AIM OF THE EXERCISE:
Please set down every entry again exactly as it stands, without the pictures.

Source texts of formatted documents
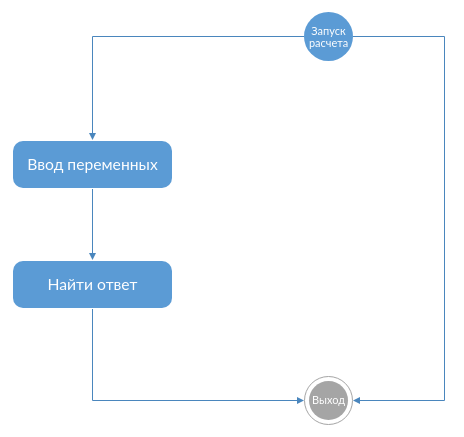
<!DOCTYPE html>
<html lang="ru">
<head>
<meta charset="utf-8">
<title>Блок-схема</title>
<style>
:root {
  --paper: #ffffff;
  --blue: #5b9bd5;
  --line: #4a86bd;
  --gray: #a5a5a5;
}
* { box-sizing: border-box; margin: 0; }
body { background: var(--paper); overflow: hidden; }
.diagram {
  position: relative;
  width: 464px;
  height: 437px;
  overflow: hidden;
  background: var(--paper);
  color: var(--paper);
  font: 15.7px/20px Lato, Carlito, "Open Sans", sans-serif;
}
.connectors { position: absolute; inset: 0; }
.connectors .wire { fill: none; stroke: var(--line); stroke-width: 1; }
.connectors .arrow { fill: var(--line); }
.step,
.terminal {
  position: absolute;
  display: flex;
  align-items: center;
  justify-content: center;
  text-align: center;
  white-space: nowrap;
}
.step {
  left: 13px;
  width: 159px;
  height: 47px;
  padding-bottom: 2px;
  border-radius: 10px;
  background: var(--blue);
}
.step-input { top: 141px; }
.step-solve { top: 261px; }
.terminal {
  left: 304px;
  width: 49px;
  height: 49px;
  border-radius: 50%;
  font-size: 11px;
  line-height: 12px;
}
.start { top: 12px; background: var(--blue); }
.end {
  top: 376px;
  padding: 4px;
  border: 1px solid var(--gray);
}
.end-core {
  flex: none;
  width: 39px;
  height: 39px;
  border-radius: 50%;
  background: var(--gray);
  line-height: 38px;
}
</style>
</head>
<body>
<main class="diagram">
  <svg class="connectors" width="464" height="437" viewBox="0 0 464 437" aria-hidden="true">
    <path class="wire" d="M304 36.5H92.5V134"/>
    <path class="wire" d="M353 36.5H444.5V400.5H359"/>
    <path class="wire" d="M92.5 189V254"/>
    <path class="wire" d="M92.5 309V400.5H298"/>
    <polygon class="arrow" points="89,133 96,133 92.5,140"/>
    <polygon class="arrow" points="89,253 96,253 92.5,260"/>
    <polygon class="arrow" points="297,397 297,404 304,400.5"/>
    <polygon class="arrow" points="360,397 360,404 353,400.5"/>
  </svg>

  <div class="terminal start"><p>Запуск<br>расчета</p></div>
  <div class="step step-input">Ввод переменных</div>
  <div class="step step-solve">Найти ответ</div>
  <div class="terminal end"><p class="end-core">Выход</p></div>
</main>
</body>
</html>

RESPONSE TO THIS TASK:
<!DOCTYPE html>
<html lang="ru">
<head>
<meta charset="utf-8">
<title>Блок-схема</title>
<style>
:root {
  --paper: #ffffff;
  --blue: #5b9bd5;
  --line: #4a86bd;
  --gray: #a5a5a5;
}
* { box-sizing: border-box; margin: 0; }
body { background: var(--paper); overflow: hidden; }
.diagram {
  position: relative;
  width: 464px;
  height: 437px;
  overflow: hidden;
  background: var(--paper);
  color: var(--paper);
  font: 15.7px/20px Lato, Carlito, "Open Sans", sans-serif;
}
.connectors { position: absolute; inset: 0; }
.connectors .wire { fill: none; stroke: var(--line); stroke-width: 1; }
.connectors .arrow { fill: var(--line); }
.step,
.terminal {
  position: absolute;
  display: flex;
  align-items: center;
  justify-content: center;
  text-align: center;
  white-space: nowrap;
}
.step {
  left: 13px;
  width: 159px;
  height: 47px;
  padding-bottom: 2px;
  border-radius: 10px;
  background: var(--blue);
}
.step-input { top: 141px; }
.step-solve { top: 261px; }
.terminal {
  left: 304px;
  width: 49px;
  height: 49px;
  border-radius: 50%;
  font-size: 11px;
  line-height: 12px;
}
.start { top: 12px; background: var(--blue); }
.end {
  top: 376px;
  padding: 4px;
  border: 1px solid var(--gray);
}
.end-core {
  flex: none;
  width: 39px;
  height: 39px;
  border-radius: 50%;
  background: var(--gray);
  line-height: 38px;
}
</style>
</head>
<body>
<main class="diagram">
  <svg class="connectors" width="464" height="437" viewBox="0 0 464 437" aria-hidden="true">
    <path class="wire" d="M304 36.5H92.5V134"/>
    <path class="wire" d="M353 36.5H444.5V400.5H359"/>
    <path class="wire" d="M92.5 189V254"/>
    <path class="wire" d="M92.5 309V400.5H298"/>
    <polygon class="arrow" points="89,133 96,133 92.5,140"/>
    <polygon class="arrow" points="89,253 96,253 92.5,260"/>
    <polygon class="arrow" points="297,397 297,404 304,400.5"/>
    <polygon class="arrow" points="360,397 360,404 353,400.5"/>
  </svg>

  <div class="terminal start"><p>Запуск<br>расчета</p></div>
  <div class="step step-input">Ввод переменных</div>
  <div class="step step-solve">Найти ответ</div>
  <div class="terminal end"><p class="end-core">Выход</p></div>
</main>
</body>
</html>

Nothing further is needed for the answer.